TASK BRIEF
Return each line of the listing that contains the string "shoots".

DATA FOR REVIEW

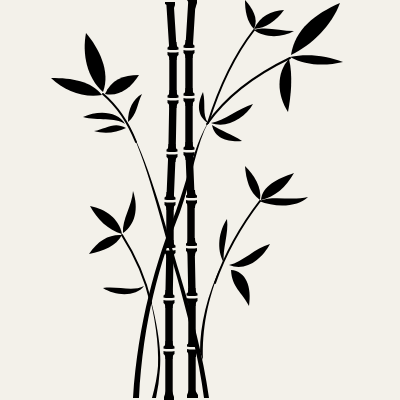
<!DOCTYPE html>
<html lang="en">
<head>
<meta charset="utf-8">
<title>Bamboo</title>
<style>
:root { --paper: #f3f1ea; --ink: #000; }
html, body { margin: 0; background: var(--paper); overflow: hidden; }
.bamboo { display: block; width: 400px; height: 400px; }
.paper, .gap { fill: var(--paper); }
.leaves, .flare { fill: var(--ink); }
.stalk, .stems { fill: none; stroke: var(--ink); }
.stalk { stroke-width: 7.4; }
.stems { stroke-width: 2; stroke-linecap: round; }
</style>
</head>
<body>
<svg class="bamboo" viewBox="0 0 400 400" role="img" aria-label="Two bamboo stalks with leafy shoots">
  <defs>
    <g id="node">
      <path class="flare" d="M-3.5-9Q-3.500-4-5.500-3.500V-1H5.500V-3.500Q3.500-4 3.500-9ZM-3.500 9Q-3.500 5-5.500 4V1H5.500V4Q3.500 5 3.500 9Z"/>
      <path class="gap" d="M-6-1.500Q0-.5 6-1.500V1Q0 2 -6 1Z"/>
    </g>
  </defs>
  <rect class="paper" width="400" height="400"/>

  <g id="left-stalk">
    <path class="stalk" d="M170 3L173 50V98L172 153L170 201V249L169 299V350V399"/>
    <path class="flare" d="M165 2H175V5L173 11H167V5L165 4ZM166 391L164 397V400H174V397L172 391Z"/>
    <use href="#node" x="173" y="51"/>
    <use href="#node" x="173" y="99"/>
    <use href="#node" x="172" y="153"/>
    <use href="#node" x="170" y="201"/>
    <use href="#node" x="170" y="249"/>
    <use href="#node" x="169" y="299"/>
    <use href="#node" x="169" y="350"/>
  </g>

  <g id="right-stalk">
    <path class="stalk" d="M192 0L189 49V97V150L191 199V247L192 297V348V397"/>
    <path class="flare" d="M187 0H197V3L195 9H189V3ZM189 390L187 395V398H198V395L195 390Z"/>
    <use href="#node" x="189" y="49"/>
    <use href="#node" x="189" y="97"/>
    <use href="#node" x="189" y="151"/>
    <use href="#node" x="191.500" y="199"/>
    <use href="#node" x="191.500" y="247"/>
    <use href="#node" x="192" y="297"/>
    <use href="#node" x="192.500" y="348"/>
  </g>

  <g id="shoots" class="stems">
    <path d="M103 94Q124 112 136 142"/>
    <path d="M254 30Q226 66 208 123"/>
    <path d="M290 58Q234 85 207 124"/>
    <path d="M122 235Q143 268 151 303"/>
    <path d="M260 201Q230 240 215 283"/>
  </g>
  <g id="shoot-bases" class="leaves">
    <path d="M126 120C148 160 164 220 180 275C192 315 203 355 209 398H204C199 358 188 317 177 277C161 222 147 160 126 120Z"/>
    <path d="M209 121C196 144 193 175 180 212C160 262 143 320 139 398H133C138 322 156 262 176 211C189 175 195 143 209 121Z"/>
    <path d="M147 287C156 315 162 350 160 368Q159 384 156 398H152Q157 380 158 366C159 345 155 315 147 287Z"/>
    <path d="M222 264C207 300 202 330 203 360L200 352C200 325 207 295 222 264Z"/>
  </g>

  <g id="upper-left-leaves" class="leaves">
    <path d="M103 92C87 78 82 54 86 33C98 47 111 71 103 92Z"/>
    <path d="M102 95C83 98 65 91 51 78C72 78 91 81 102 95Z"/>
    <path d="M105 94C111 80 123 75 139 75C131 88 119 97 105 94Z"/>
    <path d="M128 122C128 109 133 99 142 94C137 104 137 115 128 122Z"/>
    <path d="M125 124C115 117 98 121 83 117C98 110 118 111 125 124Z"/>
    <path d="M126 128C116 133 104 134 94 131C106 129 114 121 126 128Z"/>
  </g>

  <g id="upper-right-leaves" class="leaves">
    <path d="M254 29C247 22 245 11 245 0C252 8 259 18 254 29Z"/>
    <path d="M254 29C260 16 271 11 284 10C276 21 266 28 254 29Z"/>
    <path d="M254 30C266 26 280 31 294 31C282 38 264 38 254 30Z"/>
    <path d="M291 55C295 29 315 14 340 3C332 25 312 45 291 55Z"/>
    <path d="M290 57C308 53 327 56 343 62C326 66 306 66 290 57Z"/>
    <path d="M289 59C276 73 277 95 288 112C291 96 293 75 289 59Z"/>
    <path d="M208 123C197 116 197 104 203 92C206 104 202 114 208 123Z"/>
    <path d="M211 123C224 121 239 108 253 104C245 118 227 129 211 123Z"/>
    <path d="M212 125C221 131 232 134 242 141C230 142 215 140 212 125Z"/>
  </g>

  <g id="lower-left-leaves" class="leaves">
    <path d="M122 234C108 230 97 219 90 206C106 209 119 219 122 234Z"/>
    <path d="M123 233C122 219 132 206 133 191C139 209 135 225 123 233Z"/>
    <path d="M122 235C110 234 98 240 89 254C104 251 116 246 122 235Z"/>
    <path d="M144 286C133 292 118 286 103 288C115 296 136 297 144 286Z"/>
  </g>

  <g id="lower-right-leaves" class="leaves">
    <path d="M260 200C249 192 246 179 245 166C254 175 262 187 260 200Z"/>
    <path d="M261 200C262 186 277 179 294 173C286 187 275 197 261 200Z"/>
    <path d="M259 201C273 195 291 201 308 197C298 207 276 208 259 201Z"/>
    <path d="M224 263C216 249 219 231 227 219C229 234 222 249 224 263Z"/>
    <path d="M229 265C243 262 255 248 270 244C262 259 246 272 229 265Z"/>
    <path d="M231 270C246 271 252 287 249 306C242 292 232 288 231 270Z"/>
  </g>
</svg>
</body>
</html>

RESULT FOR THIS EXERCISE
<svg class="bamboo" viewBox="0 0 400 400" role="img" aria-label="Two bamboo stalks with leafy shoots">
  <g id="shoots" class="stems">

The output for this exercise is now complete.